Any long and bruising campaign season relies on the concept of the American Dream, baiting the nation with both the glow of its promise and the threat of its fiery demise. Arthur Miller’s talent for carefully wielding the power of those same extremes in his works was originally refined in All My Sons, the playwright’s first commercial success and winner of the Drama Critics’ Award for Best New Play in 1947. Now playing on the Keegan Theatre’s Church Street stage, director Susan Marie Rhea’s production of Sons wisely taps the weighty (and timely) disillusionment of a country at a crossroads and uses it as a backdrop for Miller’s go-to messages of raw ambition, disappointment, guilt, and forgiveness. The production stops just short of its full potential, but is affecting all the same.
Set in an idyllic small-town backyard in the wake of World War II, the drama uses little in the way of complex set changes or ominous lighting to set the tone. Instead, slow-building emotional arcs and relationships play the predominant role in establishing the script’s layered dynamic. (The increasingly eerie chirp of songbirds juxtaposed against the omission of painful truths helps, too.) The Keller family is damaged, but you wouldn’t know it to look at them. Joe (Kevin Adams) and wife Kate (a steely Sheri S. Herren) are living comfortably despite the loss of their missing-in-action son, Larry, and Joe’s tainted wartime involvement in the manufacturing of faulty fighter plane parts. Joe was exonerated of all charges, but when his other son, Chris (Kevin Hasser), invites Annie (Brianna Letourneau), Larry’s former sweetheart and the daughter of Joe’s imprisoned business partner, to visit, there are plenty of tangled histories, repressed pain, and crushing truths to uncover among the white picket fences and patio furniture.
As Chris, Hasser is a standout. The character’s loyalty and optimistic demeanor belie the darker nuances needed to make his evolution believable, and Hasser’s subtle choices achieve that balance. Playing arguably the most complex role, Adams doesn’t always hit the mark as Joe. Rather than infusing earlier scenes with the kind of delicacy Hasser employs, Adams’s most powerful revelations appear clustered in the play’s latter half, adding to the action’s climactic rise, but lacking the kind of consistent depth Miller’s flawed patriarch deserves. Supporting actors are hit or miss, with Herren’s stubborn and haunted Kate shining in the scenes that ask the most of her dramatically while fading in others, and a gut-wrenching Bradley Foster Smith owning his limited stage time as Annie’s distraught brother George.
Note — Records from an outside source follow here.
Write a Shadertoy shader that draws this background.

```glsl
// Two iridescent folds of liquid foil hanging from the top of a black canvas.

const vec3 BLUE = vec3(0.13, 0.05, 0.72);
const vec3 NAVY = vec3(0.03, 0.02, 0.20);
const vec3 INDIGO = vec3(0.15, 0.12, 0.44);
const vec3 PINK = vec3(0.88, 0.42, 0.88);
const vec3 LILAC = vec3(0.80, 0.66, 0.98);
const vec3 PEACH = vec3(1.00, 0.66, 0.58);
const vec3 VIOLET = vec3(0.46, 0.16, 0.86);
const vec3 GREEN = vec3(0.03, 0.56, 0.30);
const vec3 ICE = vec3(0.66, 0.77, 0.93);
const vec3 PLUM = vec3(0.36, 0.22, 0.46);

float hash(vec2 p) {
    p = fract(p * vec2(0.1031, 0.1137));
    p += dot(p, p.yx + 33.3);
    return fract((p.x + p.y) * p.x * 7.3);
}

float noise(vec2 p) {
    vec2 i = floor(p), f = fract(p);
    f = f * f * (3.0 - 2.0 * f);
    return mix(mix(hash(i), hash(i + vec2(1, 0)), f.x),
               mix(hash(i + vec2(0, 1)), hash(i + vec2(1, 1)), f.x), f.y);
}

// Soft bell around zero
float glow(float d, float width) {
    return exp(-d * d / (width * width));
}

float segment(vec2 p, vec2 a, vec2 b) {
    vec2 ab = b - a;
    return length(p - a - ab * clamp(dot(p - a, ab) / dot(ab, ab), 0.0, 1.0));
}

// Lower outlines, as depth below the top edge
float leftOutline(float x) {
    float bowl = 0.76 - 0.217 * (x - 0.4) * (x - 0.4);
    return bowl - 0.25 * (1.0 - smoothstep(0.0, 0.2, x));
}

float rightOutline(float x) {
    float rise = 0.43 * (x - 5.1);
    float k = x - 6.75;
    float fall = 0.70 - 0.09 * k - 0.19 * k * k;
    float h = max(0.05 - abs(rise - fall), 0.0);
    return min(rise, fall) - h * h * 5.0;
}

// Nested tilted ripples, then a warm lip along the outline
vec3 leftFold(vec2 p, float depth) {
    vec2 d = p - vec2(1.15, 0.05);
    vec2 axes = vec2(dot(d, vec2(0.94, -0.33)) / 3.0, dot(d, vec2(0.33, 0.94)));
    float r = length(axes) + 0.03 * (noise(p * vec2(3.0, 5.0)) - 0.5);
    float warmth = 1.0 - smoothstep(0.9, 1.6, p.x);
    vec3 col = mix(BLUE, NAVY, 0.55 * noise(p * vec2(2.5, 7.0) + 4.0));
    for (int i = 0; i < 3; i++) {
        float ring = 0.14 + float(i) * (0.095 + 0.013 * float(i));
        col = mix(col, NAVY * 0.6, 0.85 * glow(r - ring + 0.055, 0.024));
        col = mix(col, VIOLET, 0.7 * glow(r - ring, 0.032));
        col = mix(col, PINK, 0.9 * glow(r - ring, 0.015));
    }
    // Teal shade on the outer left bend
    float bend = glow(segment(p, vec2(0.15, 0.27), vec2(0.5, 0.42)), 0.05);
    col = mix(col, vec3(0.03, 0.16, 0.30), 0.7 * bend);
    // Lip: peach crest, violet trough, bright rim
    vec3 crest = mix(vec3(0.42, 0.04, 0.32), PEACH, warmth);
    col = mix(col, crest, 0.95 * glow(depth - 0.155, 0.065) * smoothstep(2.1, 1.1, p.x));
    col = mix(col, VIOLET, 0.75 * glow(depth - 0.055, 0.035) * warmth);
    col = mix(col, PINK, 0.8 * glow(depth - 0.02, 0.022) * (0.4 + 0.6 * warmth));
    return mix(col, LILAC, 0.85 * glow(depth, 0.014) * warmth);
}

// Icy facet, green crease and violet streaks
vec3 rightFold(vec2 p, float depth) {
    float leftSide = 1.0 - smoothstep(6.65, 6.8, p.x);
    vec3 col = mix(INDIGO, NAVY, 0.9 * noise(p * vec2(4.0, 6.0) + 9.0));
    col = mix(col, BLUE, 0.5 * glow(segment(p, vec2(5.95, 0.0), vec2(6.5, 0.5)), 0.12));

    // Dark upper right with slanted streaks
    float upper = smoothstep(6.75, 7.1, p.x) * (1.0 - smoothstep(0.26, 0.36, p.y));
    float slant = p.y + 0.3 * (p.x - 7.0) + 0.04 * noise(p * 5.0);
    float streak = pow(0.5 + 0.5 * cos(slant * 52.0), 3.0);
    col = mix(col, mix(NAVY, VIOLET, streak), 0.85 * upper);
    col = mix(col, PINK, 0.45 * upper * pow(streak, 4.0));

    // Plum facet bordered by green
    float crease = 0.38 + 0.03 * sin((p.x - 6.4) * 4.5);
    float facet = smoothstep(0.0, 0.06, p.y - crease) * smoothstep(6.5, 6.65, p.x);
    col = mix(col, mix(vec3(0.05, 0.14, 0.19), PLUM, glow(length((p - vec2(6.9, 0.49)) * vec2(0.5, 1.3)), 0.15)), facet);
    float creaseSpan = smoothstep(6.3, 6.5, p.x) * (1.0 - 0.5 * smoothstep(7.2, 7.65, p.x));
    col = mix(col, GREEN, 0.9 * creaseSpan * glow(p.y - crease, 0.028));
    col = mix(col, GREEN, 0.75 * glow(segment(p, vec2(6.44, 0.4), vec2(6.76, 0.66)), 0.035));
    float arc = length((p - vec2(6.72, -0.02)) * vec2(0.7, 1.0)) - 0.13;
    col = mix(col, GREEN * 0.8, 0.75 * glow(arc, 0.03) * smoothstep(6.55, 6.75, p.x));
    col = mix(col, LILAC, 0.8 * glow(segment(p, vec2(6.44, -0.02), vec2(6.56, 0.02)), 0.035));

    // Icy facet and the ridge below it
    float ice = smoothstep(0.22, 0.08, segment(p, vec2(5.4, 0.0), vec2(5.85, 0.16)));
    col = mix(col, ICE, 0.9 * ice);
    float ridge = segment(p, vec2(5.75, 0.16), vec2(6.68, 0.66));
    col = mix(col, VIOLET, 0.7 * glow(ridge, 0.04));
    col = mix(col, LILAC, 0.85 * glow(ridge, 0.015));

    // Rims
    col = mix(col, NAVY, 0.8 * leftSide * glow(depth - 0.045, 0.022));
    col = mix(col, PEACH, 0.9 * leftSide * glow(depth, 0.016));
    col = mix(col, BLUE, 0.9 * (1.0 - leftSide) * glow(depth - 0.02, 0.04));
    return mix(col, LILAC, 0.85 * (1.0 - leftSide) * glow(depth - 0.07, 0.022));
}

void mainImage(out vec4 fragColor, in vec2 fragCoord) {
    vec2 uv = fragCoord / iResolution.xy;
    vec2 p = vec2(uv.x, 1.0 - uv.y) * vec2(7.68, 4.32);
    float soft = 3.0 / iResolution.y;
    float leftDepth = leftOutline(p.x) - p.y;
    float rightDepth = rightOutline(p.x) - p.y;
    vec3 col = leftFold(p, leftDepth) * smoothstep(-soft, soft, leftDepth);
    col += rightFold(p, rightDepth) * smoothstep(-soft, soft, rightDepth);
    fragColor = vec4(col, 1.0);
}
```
The men onstage handle the particularly masculine American pressure of social expectation versus the debilitating weight of an often disappointing reality—a struggle Miller also explored in later works such as Death of a Salesman and The Crucible—admirably. Before the world addressed what we would now call PTSD, when men were expected to maintain a stiff upper lip in the face of battles overseas or within their own consciences, all that pent-up emotion took a definitive toll. And it’s capturing that quietly tortured and sometimes explosive mentality that make Miller’s script so arresting. This interpretation grasps those qualities with a largely steady hand, and it pays off. And in a deeply divided climate that’s hammered what is expected of us as Americans into a sometimes petty oblivion, it’s a fitting reminder of the dangerous consequences of those pressures that can linger for years to come.
All My Sons is playing at the Keegan Theatre’s Church Street Theatre through December 1. Running time is around two and a half hours including one 15-minute intermission. Tickets ($30 to $35) are available through Keegan’s website.